And how does it allow you to determine which headlines are important?
Every asset in the world has its own unique set of fundamental drivers;
Each headline has its own unique set of fundamental implications;
Depending on the nature of the headline it can cause asset correlations to take on some very interesting characteristics.
For example, if we have 2 simultaneous data prints coming out, A and B. Lets just assume that fundamental impact A will cause stock and bond prices to rise and that fundamental impact B will cause stocks to rise and bonds to fall.
Armed with this little model, after these two headlines hit, if we see equity and bonds rising we can infer that markets are more concerned with headline one then they are with headline two. In other words, headline one is the dominant driver of sentiment.
Of course this begs the question, why is headline 1 more important. Who knows? What's important is that we now know for sure that market participants are more concerned with headline A then they are with B. And this gives you an important clue about where to look when trying to figure out what's driving sentiment.

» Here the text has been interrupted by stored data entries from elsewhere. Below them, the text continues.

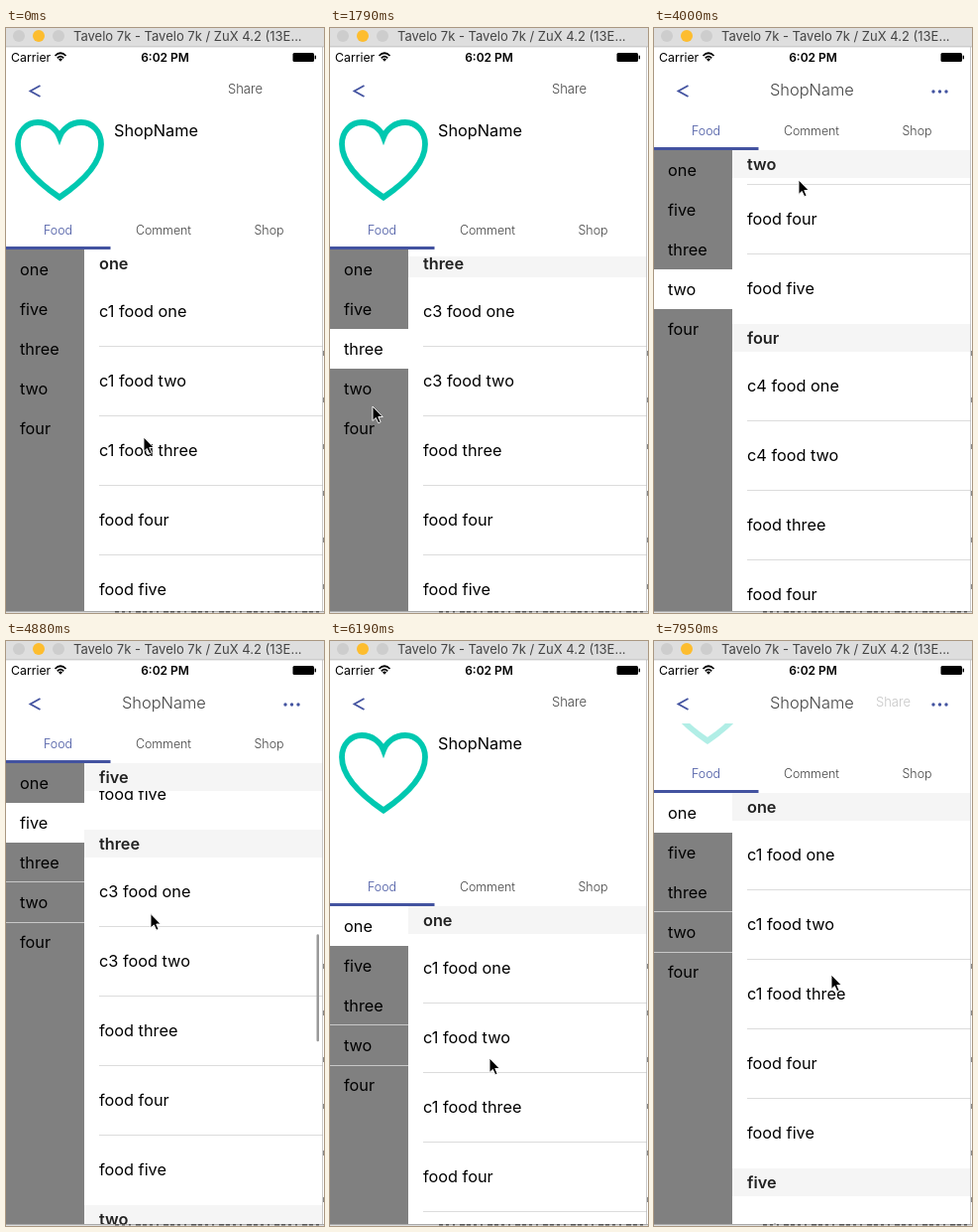
Write an HTML page that moves like this. It is 321 px wide and 589 px high and loops after 8 s.

```html
<!DOCTYPE html>
<html lang="en">
<head>
<meta charset="utf-8">
<title>Shop menu</title>
<style>
html, body { margin: 0; width: 100%; height: 100%; overflow: hidden; background: #fff; }
svg { display: block; font-family: Inter, Roboto, sans-serif; font-size: 16.3px; }
.bold { font-weight: 600; fill: #222; }
.light { font-weight: 300; fill: #444; }
</style>
</head>
<body>
<svg id="stage" width="321" height="589" viewBox="0 0 321 589"></svg>
<script>
const LOOP = 8000, STEP = 147, DRAG_END = 4000, RESUME = 4420;
const SECTION = 378, HEAD = 28, ROW = 70, BOTTOM = 587;
const BLUE = '#4353a0';
const sections = ['one', 'five', 'three', 'two', 'four'];
const words = ['one', 'two', 'three', 'four', 'five'];
const taps = [600, 1480, 1940];

const clamp = (v, lo, hi) => Math.min(hi, Math.max(lo, v));
const smooth = u => u * u * (3 - 2 * u);
const ramp = (t, from, to) => clamp((t - from) / (to - from), 0, 1);

// The screen refreshes in steps and rests between the two drags.
function refreshTime(t) {
  if (t < 150) return 0;
  const base = t < RESUME ? 150 : RESUME;
  const shown = t < RESUME ? Math.min(t, DRAG_END) : t;
  return base + Math.floor((shown - base) / STEP) * STEP;
}

// Position of every moving part at time t
function pose(t) {
  const collapse = ramp(t, 2480, 3480);
  const dragList = ramp(t, 3480, 3970);
  const fling = ramp(t, RESUME, 5320);
  const expand = ramp(t, 5300, 5533);
  const pull = ramp(t, 5550, 6180);
  const release = ramp(t, 6190, 6500);
  const push = ramp(t, 6900, 7940);
  const toMenu = ramp(t, 150, 600);
  const toList = ramp(t, 2200, 2480);
  const bounce = ramp(t, 5320, 5440) - ramp(t, 5450, 5590);

  const jumps = taps.reduce((sum, tap) => sum + smooth(ramp(t, tap, tap + 260)), 0);
  return {
    shift: Math.round(100 * (expand - collapse) + 44 * (pull - release) - 70 * push),
    scroll: Math.round(SECTION * jumps + 203 * dragList - 1337 * smooth(fling) - 4 * bounce),
    x: 139 - 96 * toMenu + 103 * toList + 15 * pull + 18 * push,
    y: 412 - 127 * toMenu + 96 * ramp(t, 1200, 1760) + 69 * toList - 100 * collapse
      - 197 * dragList + 281 * ramp(t, RESUME, 5440) - 14 * pull - 84 * push
  };
}

const rect = (x, y, w, h, fill, more = '') =>
  `<rect x="${x}" y="${y}" width="${w}" height="${h}" fill="${fill}" ${more}/>`;
const dot = (x, y, r, fill) => `<circle cx="${x}" cy="${y}" r="${r}" fill="${fill}"/>`;
const text = (x, y, str, more = '') => `<text x="${x}" y="${y}" ${more}>${str}</text>`;

function rowName(section, i) {
  const prefixed = i < (section === 'one' ? 3 : 2);
  return (prefixed ? `c${words.indexOf(section) + 1} ` : '') + 'food ' + words[i];
}

function selected(t, scroll) {
  if (t >= RESUME) return clamp(Math.floor(scroll / SECTION), 0, 4);
  return taps.filter(tap => tap <= t).length || -1;
}

function list(t, top, scroll) {
  const blank = t < 150 ? HEAD : t < 2350 ? 7 : 0;
  let rows = '', heads = '';
  sections.forEach((name, s) => {
    const y = top + s * SECTION - scroll;
    if (y > BOTTOM || y + SECTION < top) return;
    for (let i = 0; i < 5; i++) {
      const rowY = y + HEAD + i * ROW;
      rows += text(94, rowY + 40, rowName(name, i));
      if (i < 4) rows += rect(94, rowY + ROW - 1, 226, 1, '#dcdcdc');
    }
    const headY = clamp(top, y, y + SECTION - HEAD);
    heads += rect(79, headY, 241, HEAD, '#f5f5f5') + rect(79, top, 241, blank, '#fff')
      + text(94, headY + 20, name, 'class="bold"');
  });
  const barY = top + 3 + Math.max(0, scroll) / (5 * SECTION) * (BOTTOM - top);
  if (t > RESUME && t < 5590) rows += rect(313.5, barY, 2.5, 108, '#999', 'rx="1.25"');
  return `<clipPath id="listBox">${rect(79, top, 241, BOTTOM - top, '#000')}</clipPath>
    <g clip-path="url(#listBox)">${rows}${heads}</g>`;
}

function menu(t, top, sel) {
  let out = rect(0, top, 79, BOTTOM - top, '#808080');
  if (sel >= 0) out += rect(0, top + sel * 40, 79, 40, '#fff');
  if (t >= RESUME && sel < 3) out += rect(0, top + 119, 79, 1, '#c8c8c8') + rect(0, top + 160, 79, 1, '#c8c8c8');
  return out + sections.map((name, i) => text(14, top + 26 + i * 40, name)).join('');
}

function shopInfo(shift, fade) {
  return `<g transform="translate(0 ${Math.min(0, shift)})" opacity="${fade}">
    <path d="M54 170.5C40 161 12 140 12 117C12 104 21 95 32 95C43 95 51 102 54 110
      C57 102 65 95 76 95C87 95 96 104 96 117C96 140 68 161 54 170.5Z"
      fill="none" stroke="#00c8b0" stroke-width="5.8"/>
    ${text(109, 109, 'ShopName')}</g>`;
}

function tabs(top) {
  const label = (x, name, fill) =>
    text(x, top - 15, name, `class="light" font-size="12.4" text-anchor="middle" style="fill:${fill}"`);
  return rect(0, top - 40, 320, 40, '#fff') + label(52.5, 'Food', BLUE) + label(159, 'Comment', '#444')
    + label(265.5, 'Shop', '#444') + rect(0, top - 3, 105.5, 3, BLUE);
}

function navBar(shift, fade) {
  return rect(0, 19, 320, 64, '#fff')
    + `<path d="M34.5 58L24.5 63.5L34.5 69" fill="none" stroke="${BLUE}" stroke-width="1.8"/>`
    + text(224, 66, 'Share', `class="light" font-size="13" opacity="${fade}"`)
    + `<g opacity="${clamp(-shift / 30, 0, 1)}">${text(117, 68, 'ShopName', 'class="light" font-size="16.4"')}
      ${[282, 288.5, 295].map(x => dot(x, 64, 1.7, BLUE)).join('')}</g>`;
}

function statusBar() {
  return text(5, 33.5, 'Carrier', 'font-size="12.3"')
    + text(160.5, 33.5, '6:02 PM', 'font-size="12" font-weight="600" text-anchor="middle"')
    + `<path d="M49.5 28Q55 22.5 60.5 28M51.8 30.3Q55 27 58.2 30.3" fill="none" stroke="#000" stroke-width="1.7"/>
      <path d="M53 31.5Q55 29.7 57 31.5L55 33.7Z"/>`
    + rect(289.5, 25, 21.5, 9, '#000', 'rx="1.5"') + rect(311.6, 27.7, 1.4, 3.6, '#000');
}

function windowFrame() {
  let out = rect(0, 0, 321, 19, '#dedede') + rect(0, 18.5, 321, .8, '#bcbcbc')
    + dot(13, 8, 6, '#cdcdcd') + dot(33, 8, 6, '#fdbd2f') + dot(53, 8, 6, '#cdcdcd')
    + text(68, 12.7, 'Tavelo 7k - Tavelo 7k / ZuX 4.2 (13E...', 'font-size="13" fill="#444"')
    + rect(319.3, 19, .7, 568, '#b5b5b5') + rect(0, BOTTOM, 321, 1, '#aaa') + rect(0, BOTTOM + 1, 321, 1, '#ddd');
  for (let y = 325; y < BOTTOM; y += 47) out += rect(320, y, 1, 5, '#888');
  for (let x = 110; x < 318; x += 7) out += rect(x, BOTTOM, 2 + x % 4, 1.5, '#555');
  return out;
}

const cursor = (x, y) => `<path transform="translate(${x} ${y}) scale(.93)" stroke="#fff"
  d="M0 0V15.5L3.6 12.3L6.2 18L8.7 16.9L6.2 11.3H11Z"/>`;

function draw(t) {
  const { shift, scroll, x, y } = pose(t);
  const top = 223 + shift;
  const fade = clamp(1 + shift / 100, 0, 1);
  stage.innerHTML = shopInfo(shift, fade) + list(t, top, scroll) + menu(t, top, selected(t, scroll))
    + tabs(top) + navBar(shift, fade) + statusBar() + windowFrame() + cursor(x, y);
}

const stage = document.getElementById('stage');
const start = performance.now();
let shown = -1;
function loop() {
  const t = refreshTime((performance.now() - start) % LOOP);
  if (t !== shown) draw(shown = t);
  requestAnimationFrame(loop);
}
loop();
</script>
</body>
</html>
```
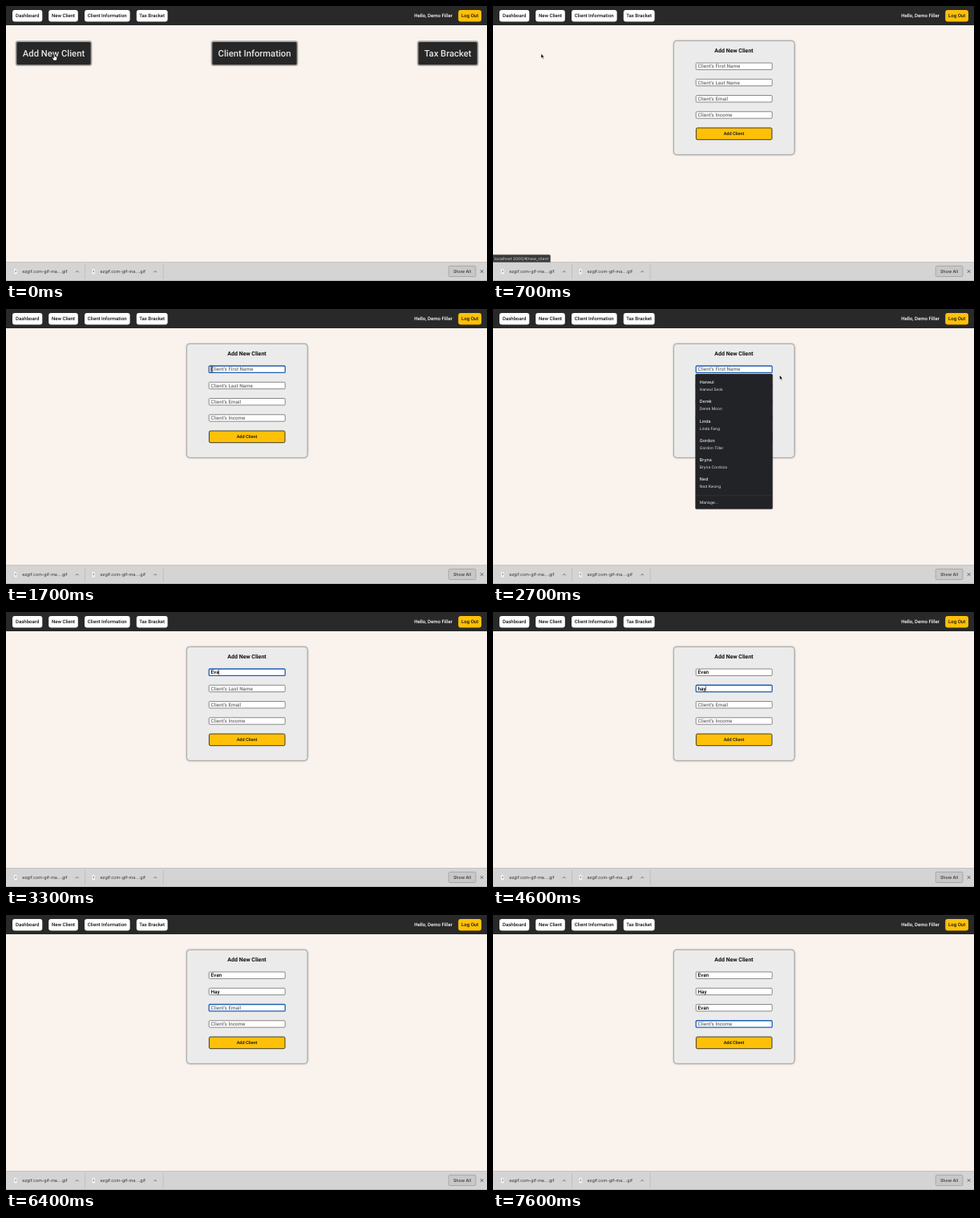
Animation, 600 px wide and 343 px high, one loop 8 s. Source, as an HTML page:

```html
<!DOCTYPE html>
<html lang="en">
<head>
<meta charset="utf-8">
<title>Add New Client</title>
<style>
  html, body { margin: 0; width: 100%; height: 100%; overflow: hidden; background: #faf2ec; }
  svg { display: block; width: 100%; height: 100%; }
  text { font: 500 6px Roboto, sans-serif; text-rendering: geometricPrecision; white-space: pre; }
  .ui text { font-family: Inter, sans-serif; }
  #card { filter: drop-shadow(0 .5px 1px #0005); }
</style>
</head>
<body>
<svg id="stage" viewBox="0 0 600 343"></svg>
<script>
const LOOP = 8000;
const YELLOW = '#ffc107';
const stage = document.getElementById('stage');

function add(parent, tag, attrs = {}, content) {
  const node = document.createElementNS('http://www.w3.org/2000/svg', tag);
  for (const key in attrs) node.setAttribute(key, attrs[key]);
  if (content !== undefined) node.textContent = content;
  return parent.appendChild(node);
}
const group = (parent, attrs) => add(parent, 'g', attrs);
const box = (parent, x, y, width, height, fill, rx = 0, extra = {}) =>
  add(parent, 'rect', { x, y, width, height, fill, rx, ...extra });
const path = (parent, d, attrs) => add(parent, 'path', { d, fill: 'none', ...attrs });
const label = (parent, x, y, size, fill, content, { weight = 500, anchor = 'start' } = {}) =>
  add(parent, 'text', {
    x, y, fill, 'text-anchor': anchor, style: `font-size:${size}px;font-weight:${weight}`
  }, content);
const centered = { anchor: 'middle' };
const show = (node, visible) => node.setAttribute('display', visible ? 'inline' : 'none');

function drawHeader() {
  const bar = group(stage);
  box(bar, 0, 0, 600, 24, '#292929');
  const button = (x, width, name, fill) => {
    box(bar, x, 5, width, 14.6, fill, 3);
    label(bar, x + width / 2, 14.4, 6.05, '#111', name, centered);
  };
  button(8, 37.3, 'Dashboard', '#fff');
  button(53.2, 36.6, 'New Client', '#fff');
  button(98, 56.6, 'Client Information', '#fff');
  button(162.8, 38.8, 'Tax Bracket', '#fff');
  button(564.2, 28.8, 'Log Out', YELLOW);
  label(bar, 533, 14.4, 6.05, '#fff', 'Hello, Demo Filler', centered);
}

function drawDashboard() {
  const page = group(stage);
  const button = (x, width, name) => {
    box(page, x, 44.2, width, 29.8, '#272727', 2.5, { stroke: '#a3a3a3', 'stroke-width': 1.7 });
    label(page, x + width / 2, 63.2, 11.25, '#e4e4e4', name, centered);
  };
  button(12.5, 94, 'Add New Client');
  button(256.5, 107, 'Client Information');
  button(513.6, 75, 'Tax Bracket');
  return page;
}

const fieldTop = i => 71 + 20.25 * i;

function drawForm() {
  const page = group(stage);
  box(page, 225.4, 43.4, 150.6, 142, '#ebebeb', 4, { id: 'card', stroke: '#999', 'stroke-width': .8 });
  label(page, 300.5, 57.7, 7, '#111', 'Add New Client', { ...centered, weight: 600 });
  const fields = ['First Name', 'Last Name', 'Email', 'Income'].map((name, i) => {
    const y = fieldTop(i);
    return {
      frame: box(page, 253.2, y, 95, 8.4, '#fff', 1.2),
      hint: label(page, 255.5, y + 6.4, 6.3, '#6f6f6f', `Client's ${name}`),
      value: label(page, 255.5, y + 6.4, 6.4, '#000', '')
    };
  });
  box(page, 253.4, 152, 94.6, 14.7, YELLOW, 1.7, { stroke: '#222', 'stroke-width': .85 });
  label(page, 300.5, 161.4, 5.55, '#111', 'Add Client', centered);
  const caret = box(page, 0, 0, .5, 6.6, '#000');
  return { page, fields, caret };
}

function drawSuggestions() {
  const list = group(stage, { class: 'ui' });
  box(list, 252.5, 81, 96.3, 168.6, '#222326', 1.5, { stroke: '#3c3c3e', 'stroke-width': .4 });
  const people = ['Haneul Seok', 'Derek Moon', 'Linda Fang', 'Gordon Tiller', 'Bryna Cordoza', 'Ned Kwong'];
  people.forEach((name, i) => {
    const y = 93.2 + 24.25 * i;
    label(list, 257.8, y, 5.3, '#f2f2f2', name.split(' ')[0]);
    label(list, 257.8, y + 9, 4.85, '#e2e2e2', name, { weight: 400 });
  });
  box(list, 252.8, 232.6, 95.7, .5, '#3b3c3f');
  label(list, 257.8, 243, 5, '#e8e8e8', 'Manage...', { weight: 400 });
  return list;
}

function drawDownloads() {
  const bar = group(stage, { class: 'ui' });
  box(bar, 0, 319.3, 600, 23.7, '#d4d4d4');
  box(bar, 0, 319, 600, .6, '#b4b4b4');
  box(bar, 0, 342.2, 600, .8, '#b0b0b0');
  [0, 97.4].forEach(x => {
    const item = group(bar, { transform: `translate(${x} 0)` });
    path(item, 'M9.6 327.6h2.8l1.6 1.6v5.6H9.6z', { fill: '#f4f4f4', stroke: '#c2c2c2', 'stroke-width': .4 });
    label(item, 11.8, 333.3, 4.4, '#555', '?', centered);
    label(item, 20.2, 333.2, 5.35, '#333', 'ezgif.com-gif-ma....gif', { weight: 400 });
    path(item, 'M87 332.2l1.8-1.8 1.8 1.8', { stroke: '#555', 'stroke-width': .8 });
    box(item, 98.4, 322, .6, 18.5, '#b5b5b5');
  });
  box(bar, 552.2, 324.3, 33.8, 13.2, '#c8c8c8', 1.5, { stroke: '#999', 'stroke-width': .7 });
  label(bar, 569, 332.8, 5.35, '#333', 'Show All', centered);
  path(bar, 'M591.8 329.2l3.6 3.6m0-3.6l-3.6 3.6', { stroke: '#444', 'stroke-width': .8 });
}

function drawStatus() {
  const status = group(stage, { class: 'ui' });
  path(status, 'M0 310.2h70q1.6 0 1.6 1.6v7.6H0z', { fill: '#38383a', stroke: '#666', 'stroke-width': .4 });
  label(status, 2, 316.7, 5, '#d8d8d8', 'localhost:3000/#/new_client', { weight: 400 });
  return status;
}

// Each pointer is drawn around its hot spot.
function drawPointers() {
  const outline = { 'stroke-linejoin': 'round', 'stroke-width': .6 };
  return {
    arrow: path(stage, 'M0 0v5.9l1.4-1.3 1 2.3 1-.45-1-2.2h1.9z', { ...outline, fill: '#000', stroke: '#fff' }),
    hand: path(stage, 'M-.7 .6q.7-1 1.3 0v2.2l2.3.6q.7.2.6 1l-.4 2.6-.6 1H-.9L-2.6 5q-.4-1 .5-.9l1.4.9z',
      { ...outline, fill: '#fff', stroke: '#000' }),
    beam: path(stage, 'M-1.4-3.8q1.4 0 1.4.8v6q0 .8-1.4.8M1.4-3.8q-1.4 0-1.4.8v6q0 .8 1.4.8',
      { stroke: '#222', 'stroke-width': .6 })
  };
}

drawHeader();
const dashboard = drawDashboard();
const form = drawForm();
const suggestions = drawSuggestions();
drawDownloads();
const status = drawStatus();
const pointers = drawPointers();

// [time, field, text]: every focus change and keystroke
const edits = [
  [1600, 0, ''], [1800, 0, ''],
  [3100, 0, 'E'], [3200, 0, 'Ev'], [3300, 0, 'Eva'], [3500, 0, 'Evan'],
  [3700, 1, ''], [4100, 1, 'h'], [4500, 1, 'ha'], [4600, 1, 'hay'],
  [5000, 1, 'ha'], [5100, 1, 'h'], [5200, 1, ''],
  [5500, 1, 'H'], [5600, 1, 'Ha'], [5700, 1, 'Hay'],
  [5900, 2, ''], [6500, 2, 'E'], [6700, 2, 'Eva'], [6900, 2, 'Evan'],
  [7100, 3, '']
];

// [time, x, y]
const route = [
  [0, 60.3, 60], [100, 60.3, 59.5], [800, 59.9, 59.4], [1400, 257, 75],
  [1800, 257, 75], [2400, 357.4, 82.4], [LOOP, 357.4, 82.4]
];

function pointerAt(t) {
  const i = route.findIndex(stop => stop[0] > t);
  const [t0, x0, y0] = route[i - 1], [t1, x1, y1] = route[i];
  const k = (t - t0) / (t1 - t0), eased = k * k * (3 - 2 * k);
  return [x0 + (x1 - x0) * eased, y0 + (y1 - y0) * eased];
}

function renderPointer(t) {
  const [x, y] = pointerAt(t);
  const overField = x > 253 && x < 348 && y > 71 && y < 79.5;
  const kind = t >= 2800 ? null : t < 600 ? 'hand' : overField ? 'beam' : 'arrow';
  for (const name in pointers) {
    show(pointers[name], name === kind);
    pointers[name].setAttribute('transform', `translate(${x} ${y})`);
  }
}

function renderFields(t) {
  const past = edits.filter(edit => edit[0] <= t);
  const last = past[past.length - 1];
  form.fields.forEach((field, i) => {
    const text = past.reduce((value, edit) => edit[1] === i ? edit[2] : value, '');
    const focused = last && last[1] === i;
    field.value.textContent = text;
    show(field.hint, !text);
    field.frame.setAttribute('stroke', focused ? '#1f5fb5' : '#6c6c6c');
    field.frame.setAttribute('stroke-width', focused ? 1.3 : .8);
  });
  const caretOn = last && (t - last[0]) % 1000 < 500;
  show(form.caret, caretOn);
  if (!caretOn) return;
  const [, index, text] = last;
  const width = text ? form.fields[index].value.getComputedTextLength() : 0;
  form.caret.setAttribute('x', 255.4 + width);
  form.caret.setAttribute('y', fieldTop(index) + .9);
}

function render(t) {
  show(dashboard, t < 600);
  show(form.page, t >= 600);
  show(status, t >= 300 && t < 1000);
  show(suggestions, t >= 1800 && t < 2800);
  renderFields(t);
  renderPointer(t);
}

const start = performance.now();
function tick() {
  const t = (performance.now() - start) % LOOP;
  render(Math.floor(t / 100) * 100);
  requestAnimationFrame(tick);
}
tick();
</script>
</body>
</html>
```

It also gives you an important data point that you can evaluate the information you discover against.
Hopefully this is opening your eyes to how powerful a tool this is, but honestly this is really only the tip of the iceberg when it comes to the information you can gain from Intermarket analysis.
For example: imagine there is a big crude oil inventory surprise. Obviously it would impact Crude pretty strongly. But since Crude is a component of the broader energy commodity space, a big deviation from expectations would also hit Natural Gas, RBOB gasoline, and Ethanol futures as well.
And that's not all. Depending on how big the deviation was - and how big an impact it made on the broader energy space - it could also produce some price movement in equities and gold and the US dollar.
So anyone paying attention to USD and Equities after a big deviation hit the crude oil inventories would have received some important information regarding how much traders were concerned about oil supplies.
This is how professional traders, like the tweeting "NorthHeroTrading" are able to catch changes in drivers even on an intraday basis.
Over to You
With the information in this article, you can analyse and follow sentiment like a pro. Initially it may seem daunting, but it's a bit like merging into flowing traffic. Initially challenging, but once you get the hang of it, it will become second nature.
As always, direct any questions to email@example.com
I wish you all the best with your trading.